WHAT NEEDS TO BE DONE: Pull out each line of the data that includes the word "return".

TASK INPUT:
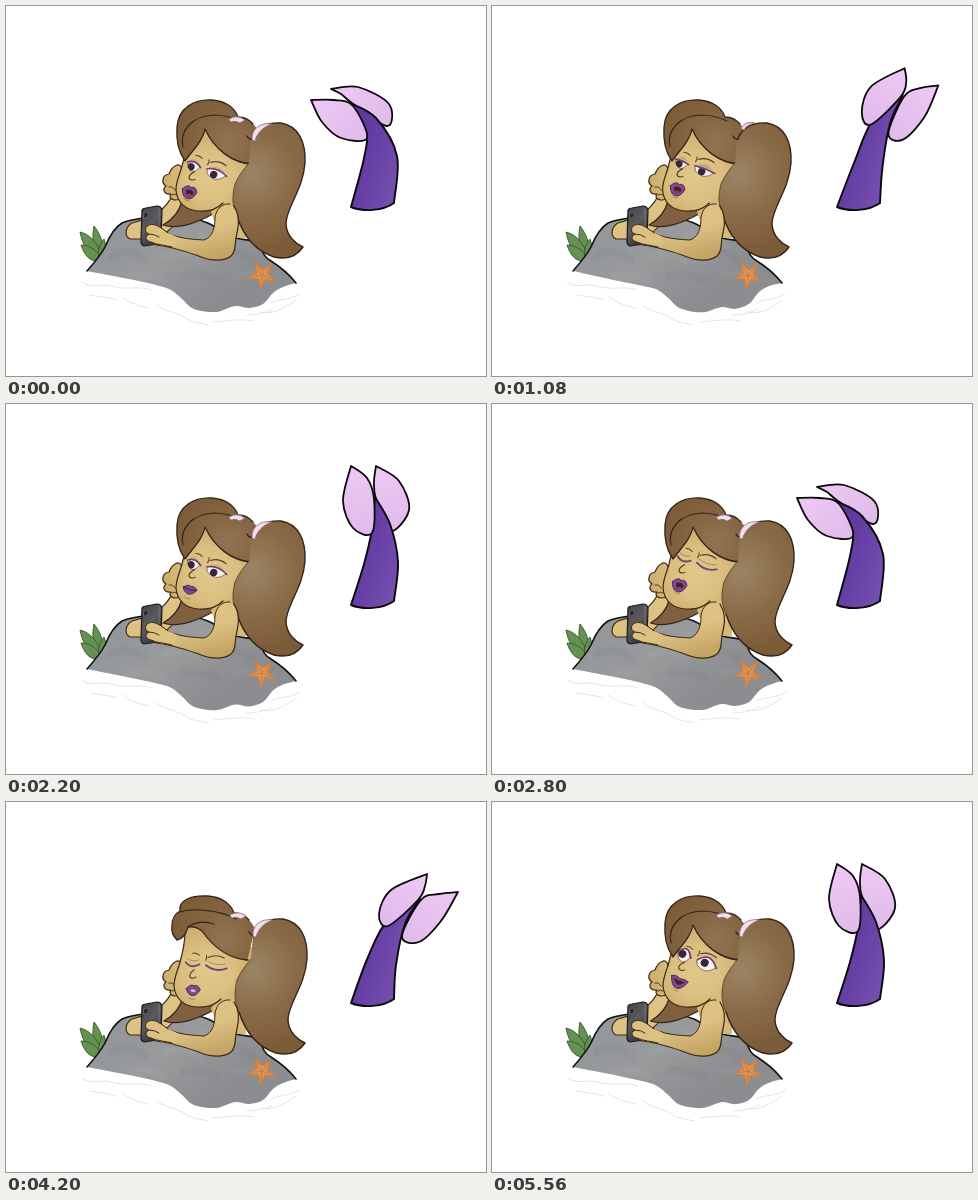
Write an HTML page with a canvas that moves like this. It is 480 px wide and 370 px high and loops after 5600 ms.

```html
<!DOCTYPE html>
<html lang="en">
<head>
<meta charset="utf-8">
<title>Mermaid on a rock</title>
<style>
  html, body { margin: 0; width: 100%; height: 100%; overflow: hidden; background: #fff; }
  canvas { display: block; width: 480px; height: 370px; }
</style>
</head>
<body>
<canvas id="stage"></canvas>
<script>
const LOOP = 5600;
const canvas = document.getElementById('stage');
const ctx = canvas.getContext('2d');
const dpr = window.devicePixelRatio || 1;
canvas.width = 480 * dpr;
canvas.height = 370 * dpr;

const SKIN_LINE = '#3d2b12', HAIR_LINE = '#33241a', TAIL_LINE = '#0c080e';

function withStops(g, stops) {
  stops.forEach((c, i) => g.addColorStop(i / (stops.length - 1), c));
  return g;
}
const radial = (x, y, r, ...stops) => withStops(ctx.createRadialGradient(x, y, 4, x, y, r), stops);
const linear = (x0, y0, x1, y1, ...stops) => withStops(ctx.createLinearGradient(x0, y0, x1, y1), stops);

const hairPaint = radial(246, 168, 80, '#9a8362', '#8a6b48', '#7c5b38');
const capPaint = radial(222, 138, 62, '#8f7350', '#84633f', '#795835');
const skinPaint = radial(204, 170, 48, '#e0c78a', '#dabf80', '#cbab6a');
const armPaint = linear(175, 200, 190, 256, '#dfc384', '#dcc183', '#c4a363');
const rockPaint = linear(120, 212, 190, 305, '#94979a', '#989a9c', '#8b8d90');
const tailPaint = linear(345, 150, 396, 165, '#5f389f', '#6842a6', '#7450ae');

function shape(d, fill, line, width = 1.2) {
  const p = typeof d === 'string' ? new Path2D(d) : d;
  if (fill) { ctx.fillStyle = fill; ctx.fill(p); }
  if (line) { ctx.strokeStyle = line; ctx.lineWidth = width; ctx.stroke(p); }
}
function moved(dx, dy, draw, rot = 0) {
  ctx.save();
  ctx.translate(dx, dy);
  ctx.rotate(rot);
  draw();
  ctx.restore();
}

// Smooth curve through points, with free ends.
function curve(path, pts, start = true) {
  if (start) path.moveTo(...pts[0]);
  for (let i = 0; i < pts.length - 1; i++) {
    const a = pts[i - 1] || pts[i], b = pts[i], c = pts[i + 1], d = pts[i + 2] || c;
    path.bezierCurveTo(
      b[0] + (c[0] - a[0]) / 6, b[1] + (c[1] - a[1]) / 6,
      c[0] - (d[0] - b[0]) / 6, c[1] - (d[1] - b[1]) / 6, c[0], c[1]);
  }
  return path;
}
const points = s => s.split(' ').map(p => p.split(',').map(Number));
const mix = (a, b, k) => a + (b - a) * k;

// Tail poses: body (left edge, tip, right edge) and the two fins.
const pose = (body, a, b) => ({ body: points(body), a: points(a), b: points(b) });
const left = pose('358,152 360,125 344,97 370,112 391,150',
  '305,94 316,116 335,132 361,132 347,100 328,94', '325,83 352,81 383,98 381,120 346,97 335,88');
const upright = pose('358,160 366,125 369,93 384,120 392,158',
  '345,62 337,97 347,124 366,129 368,95 361,74', '370,62 393,77 403,106 384,127 370,95 368,78');
const lean = pose('362,160 380,120 406,90 396,125 391,160',
  '400,60 370,82 365,110 374,123 404,92 407,76', '438,76 429,111 409,136 397,131 407,93 420,80');
const leanMore = pose('362,155 381,119 414,97 399,122 390,163',
  '421,72 385,88 373,112 382,124 412,98 419,84', '452,90 435,119 413,140 396,134 415,98 433,92');
const right = pose('356,155 382,121 432,105 406,120 389,160',
  '449,96 421,88 391,98 383,122 410,107 436,103', '470,117 449,139 426,144 402,137 427,108 447,108');

function between(p, q, k, lift) {
  const blend = (u, v) => u.map(([x, y], i) => [
    mix(x, v[i][0], k), mix(y, v[i][1], k) - (y < 145 ? lift : 0)]);
  return { body: blend(p.body, q.body), a: blend(p.a, q.a), b: blend(p.b, q.b) };
}
const tails = [left, between(left, upright, .6, 8), upright, lean,
  between(lean, leanMore, .6, 5), leanMore, right];

function tailAt(t) {
  // The first swing rests on the left; the second starts at 2960.
  if (t >= 2600 && t < 2960) return left;
  const n = t < 2600 ? Math.max(0, Math.floor(t / 200) - 1)
                     : Math.floor((t - 2960) / 200) + 1;
  const k = n % 12;
  return tails[k > 6 ? 12 - k : k];
}

function drawTail(t) {
  const { body, a, b } = tailAt(t);
  const fin = pts => {
    const p = curve(new Path2D(), [...pts, pts[0]]);
    p.closePath();
    shape(p, linear(...pts[0], ...pts[3], '#efc9f4', '#e0bbea'), TAIL_LINE, 1.8);
  };
  fin(b);
  const p = curve(new Path2D(), [[345, 201], ...body.slice(0, 3)]);
  curve(p, [...body.slice(2), [388, 197]], false);
  p.bezierCurveTo(377, 205, 357, 206, 345, 201);
  p.closePath();
  shape(p, tailPaint, TAIL_LINE, 1.9);
  fin(a);
}

function drawRock(t) {
  const w = Math.sin(t / LOOP * Math.PI * 8);
  const blade = d => shape(d, '#659252', '#36582d', .9);
  blade('M94 255C86 242 86 230 88 220C97 231 98 242 97 254Z');
  blade('M94 255C80 248 76 236 74 226C87 229 94 242 97 254Z');
  blade('M95 255C83 257 78 248 75 239C86 239 93 247 97 254Z');
  blade('M94 255C90 246 94 238 98 233C101 241 100 249 97 256Z');

  const rim = 'M81 265C88 257 95 249 99 241C103 231 108 222 116 217C128 212 150 210 180 211' +
    'C205 214 218 228 230 232C240 235 250 233 254 239C257 247 258 251 265 255C276 262 283 268 290 277';
  const shore = points('290,277 277,281 267,287 257,298 243,302 229,300 210,306 188,303 176,293 165,284 150,279 128,274 102,269 81,265')
    .map(([x, y], i) => [x, y + (i && i < 13 ? 1.2 * w * Math.sin(i) : 0)]);
  const rock = curve(new Path2D(rim), shore, false);
  shape(rock, rockPaint);
  ctx.save();
  ctx.clip(rock);
  for (let i = 0; i < 9; i++) {
    const x = 105 + i * 18, y = 250 + 23 * Math.sin(i * 2.1);
    shape(`M${x} ${y}q18 ${-9 + i % 3 * 5} 34 4`, null, i % 2 ? '#b0b2b420' : '#6e707220', 8);
  }
  ctx.restore();
  shape(rim, null, '#111', 1.6);

  // Pale ripples around the rock
  const ripple = (d, shift) => moved(shift * w, 0, () => shape(d, null, '#d9e5ec', .9));
  ripple('M76 276C84 283 94 277 105 280C121 285 132 279 146 284', .8);
  ripple('M84 289C94 291 103 291 111 294M116 291C125 298 134 300 143 302', -1);
  ripple('M151 299C161 307 170 305 181 313C187 317 195 317 202 319', 1);
  ripple('M207 316C225 314 237 313 248 315M254 306C269 309 277 302 290 294', -1);
  ripple('M265 297C274 292 283 295 294 288M241 309C250 309 260 307 267 303', 1);

  const ray = (i, r) => {
    const a = (-120 + i * 36) * Math.PI / 180;
    return [256 + r * Math.cos(a), 269 + r * Math.sin(a)];
  };
  const star = new Path2D();
  for (let i = 0; i < 10; i++) star.lineTo(...ray(i, i % 2 ? 5.5 : 14));
  star.closePath();
  shape(star, '#dd9558', '#d07f3e', 1.4);
  for (let i = 0; i < 10; i += 2) shape(`M256 269L${ray(i, 9)}`, null, '#c5773a', .8);
}

// Head keys: time, face x, y, turn, fringe shift, lobe shift, eyes
const heads = [
  [0, 199, 163, .33, 0, 0, 'down'],
  [500, 201, 160, .33, 1, 0, 'low'],
  [1300, 199, 163, .33, 0, 0, 'down'],
  [2500, 203, 158, .33, 2, 3, 'shut'],
  [3400, 198, 163, 0, -8, 4, 'shut'],
  [4000, 198, 163, .15, -4, 2, 'shut'],
  [4900, 203, 158, .38, 2, 3, 'up']
];
function headAt(t) {
  const i = heads.findLastIndex(h => h[0] <= t), h = heads[i], next = heads[i + 1];
  const raw = next ? Math.max(0, (t - next[0] + 200) / 200) : 0;
  const k = raw * raw * (3 - 2 * raw);
  const [x, y, rot, fringe, lobe] = [1, 2, 3, 4, 5].map(j => next ? mix(h[j], next[j], k) : h[j]);
  return { x, y, rot, fringe, lobe, eyes: h[6] };
}

function drawEye(x, rx, state) {
  if (state === 'shut') {
    shape(`M${x - rx} 0Q${x} 6 ${x + rx + 1} 0`, null, '#74427a', 1.8);
    shape(`M${x - rx + 1} -4Q${x} -1 ${x + rx - 1} -4`, null, '#a67e5a', .8);
    return;
  }
  const up = state === 'up', top = up ? -7 : state === 'low' ? -1 : -3;
  const eye = new Path2D(`M${x - rx} -1Q${x} ${top * 2} ${x + rx} 0Q${x + 2} 11 ${x - rx + 2} 4Z`);
  if (!up) shape(`M${x - rx} -1Q${x} -11 ${x + rx} 0Z`, '#c9a77a');
  shape(eye, '#f6f1ef', '#705047', .7);
  ctx.save();
  ctx.clip(eye);
  ctx.beginPath();
  ctx.arc(x - 2, up ? -1 : 2.5, up ? 4 : 3.7, 0, 7);
  ctx.fillStyle = '#3b2437';
  ctx.fill();
  ctx.restore();
  shape(`M${x - rx} -1Q${x} ${top * 2} ${x + rx + 1} 0`, null, '#704174', 1.6);
}

function drawMouth(kind) {
  const lip = '#7d4a90', dark = '#4a1c2c', line = '#42234a';
  if (kind === 'o') {
    shape('M-8 0Q-4 -7 0 -4Q4 -7 7 -1Q5 8 -1 8Q-6 7 -8 0Z', lip, line, .8);
    shape('M-4 0Q0 -3 4 0Q4 5 0 5Q-3 5 -4 0Z', dark);
    shape('M-2 4Q1 1 3 3Q2 6 -2 4Z', '#9c4550');
  } else if (kind === 'p') {
    shape('M-7 0Q-3 -6 0 -4Q4 -6 7 -1Q4 6 0 6Q-5 6 -7 0Z', lip, line, .8);
    shape('M-3 1Q0 -2 3 1Q0 4 -3 1Z', '#d6bdd0');
  } else if (kind === 's') {
    shape('M-9 -3Q-4 -6 0 -3Q4 -5 9 -3Q5 8 -1 7Q-6 6 -9 -3Z', lip, line, .8);
    shape('M-6 -2Q1 0 6 -2Q3 4 -1 3Q-4 2 -6 -2Z', dark);
  } else {
    shape('M-7 0Q-3 -5 0 -3Q4 -5 7 -1Q4 5 -1 5Q-6 4 -7 0Z', lip, line, .8);
    shape('M-6 0Q0 2 6 -1', null, '#3b1c42', .9);
  }
}
// One mouth shape every 200 ms
const speech = 'oopccoopcopccooopoopcpcocpos';

function drawFeatures(t, h) {
  moved(h.x, h.y, () => {
    drawEye(-12, 6.5, h.eyes);
    drawEye(12, 10, h.eyes);
    shape('M-9 6Q-14 11 -12 14Q-9 16 -6 13', null, SKIN_LINE, 1);
    shape('M1 -10Q2 -7 1 -5M3 -8Q10 -13 19 -10', null, '#57402a', 1.1);
    shape('M-6 -9Q-9 -11 -13 -10', null, '#57402a', 1);
    moved(-7, 26, () => drawMouth(speech[Math.floor(t / 200)]));
    shape('M-10 35Q-7 37 -4 35', null, '#a48245', .8);
  }, h.rot);
}

// The fringe curls in when the head is turned, and sweeps out when it faces front.
function drawFringe(h) {
  const crown = 'C220 95 229 102 232 111C242 112 249 118 253 127L245 159';
  if (h.rot > .2) {
    shape('M179 155C173 147 170 135 171 121C172 102 188 93 206 94' + crown +
      'C226 157 208 143 199 123C197 135 186 145 179 155Z', capPaint);
    shape('M246 158C226 157 208 143 199 123C197 135 186 145 179 155' +
      'C173 147 170 135 171 121C172 102 188 93 206 94C220 95 229 102 232 111Q241 111 247 118', null, HAIR_LINE, 1.3);
    shape('M177 141C173 124 187 110 207 109C218 109 226 111 234 115', null, HAIR_LINE, 1.1);
  } else {
    shape('M170 124C170 114 174 111 178 109C176 98 190 93 206 94' + crown +
      'C228 157 212 146 200 129Q194 124 186 125C184 132 180 137 175 138C171 134 169 130 170 124Z', capPaint);
    shape('M246 158C228 157 212 146 200 129Q194 124 186 125C184 132 180 137 175 138C171 134 169 130 170 124' +
      'C170 114 174 111 178 109C176 98 190 93 206 94C220 95 229 102 232 111Q241 111 247 118', null, HAIR_LINE, 1.3);
    shape('M178 110C192 105 220 109 234 117M186 125Q197 117 212 122', null, HAIR_LINE, 1.1);
  }
}

function drawLobe() {
  shape('M245 134C250 121 262 116 275 117C292 120 300 135 299 157C297 184 281 200 280 217' +
    'C280 230 290 238 297 241C291 250 281 254 268 251C250 245 238 232 231 210' +
    'C226 200 226 190 229 178C233 169 238 163 243 157Z', hairPaint);
  shape('M241 130Q243 134 246 133C250 121 262 116 275 117C292 120 300 135 299 157C297 184 281 200 280 217' +
    'C280 230 290 238 297 241C291 250 281 254 268 251C250 245 238 232 231 210', null, HAIR_LINE, 1.4);
  shape('M231 210C226 200 226 190 229 178C233 169 238 163 243 157', null, '#5b4228', .9);
}

function drawMermaid(t) {
  const h = headAt(t);
  shape('M166 190C160 202 150 211 126 217C119 221 118 230 124 233L150 233C166 226 178 207 181 194Z', armPaint, SKIN_LINE);
  moved(h.lobe / 2, 0, () =>
    shape('M176 195C173 207 166 214 157 219C171 224 192 217 214 204L229 190Z', '#806040', HAIR_LINE));
  shape('M205 206L222 188L240 190L240 232L214 232Z', '#d6ba79');

  shape('M174 193C166 196 162 191 165 188C158 189 156 183 160 180C155 177 156 169 163 168' +
    'C166 160 174 155 176 163L182 190Z', skinPaint, SKIN_LINE);
  shape('M163 181Q167 180 169 184M166 189Q169 187 171 189', null, SKIN_LINE, .9);

  moved(h.fringe * .5, 0, () => {
    shape('M200 118C184 118 181 128 180 140C179 150 177 156 176 160C174 168 170 175 170 184' +
      'C171 196 179 204 192 205C203 206 211 203 217 197L240 194L256 150Z', skinPaint);
    shape('M181 130Q181 142 176 160C174 168 170 175 170 184C171 196 179 204 192 205C203 206 211 203 217 197',
      null, SKIN_LINE);
  });
  drawFeatures(t, h);

  moved(h.fringe, 0, () => drawFringe(h));
  moved(h.lobe, 0, drawLobe);
  moved(h.lobe / 2, 0, () => {
    if (h.eyes === 'low') {
      shape('M249 122Q254 114 263 117Q256 117 252 124Z', '#e9d7df', '#876976', .7);
      return;
    }
    shape('M223 113Q231 108 239 114L234 117Q229 114 225 116Z', '#f2dfeb', '#876976', .8);
    shape('M246 134C245 123 254 116 266 118C257 121 251 127 249 135Z', '#f2dfeb', '#876976', .8);
  });

  shape('M155 222C165 231 178 233 198 234C207 231 209 221 209 212C210 203 216 197 224 198' +
    'C231 202 234 215 231 227C228 238 231 244 225 250C217 256 204 255 190 249C175 244 162 240 150 239Z', armPaint);
  shape('M155 222C165 231 178 233 198 234C207 231 209 221 209 212C210 203 216 197 224 198', null, SKIN_LINE, 1);
  shape('M228 200C232 206 234 215 231 227C228 238 231 244 225 250C217 256 204 255 190 249C175 244 162 240 150 239',
    null, SKIN_LINE);
  drawPhone();
}

function drawPhone() {
  shape('M136 204Q137 202 140 202L151 200Q155 200 156 204L155 233Q155 237 151 238L138 240Q135 239 135 236Z',
    linear(136, 205, 158, 225, '#47474b', '#5a5a5f', '#38383c'), '#1b1b1e', 1.2);
  shape('M153 202L153 236', null, '#77777c', 1);
  shape('M138 207L142 206L142 211L138 212Z', '#2a2a2d', '#75757a', .6);
  shape('M159 225C153 220 147 216 141 220C138 224 140 227 143 228C138 231 140 235 145 236' +
    'C150 239 160 240 169 240L171 231Z', '#dcc183');
  shape('M162 227C153 220 147 216 141 220C138 224 140 227 143 228C138 231 140 235 145 236' +
    'C151 239 159 239 166 241M143 228Q149 228 153 231', null, SKIN_LINE, 1);
}

function render(t) {
  ctx.setTransform(dpr, 0, 0, dpr, 0, 0);
  ctx.fillStyle = '#fff';
  ctx.fillRect(0, 0, 480, 370);
  ctx.lineCap = ctx.lineJoin = 'round';
  drawRock(t);
  drawMermaid(t);
  drawTail(t);
}

const start = performance.now();
function tick() {
  const t = (performance.now() - start) % LOOP;
  render(Math.floor(t / 40) * 40);
  requestAnimationFrame(tick);
}
tick();
</script>
</body>
</html>
```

PROBLEM SOLUTION:
  return g;
  return path;
  return { body: blend(p.body, q.body), a: blend(p.a, q.a), b: blend(p.b, q.b) };
  if (t >= 2600 && t < 2960) return left;
  return tails[k > 6 ? 12 - k : k];
    return [256 + r * Math.cos(a), 269 + r * Math.sin(a)];
  return { x, y, rot, fringe, lobe, eyes: h[6] };
    return;
      return;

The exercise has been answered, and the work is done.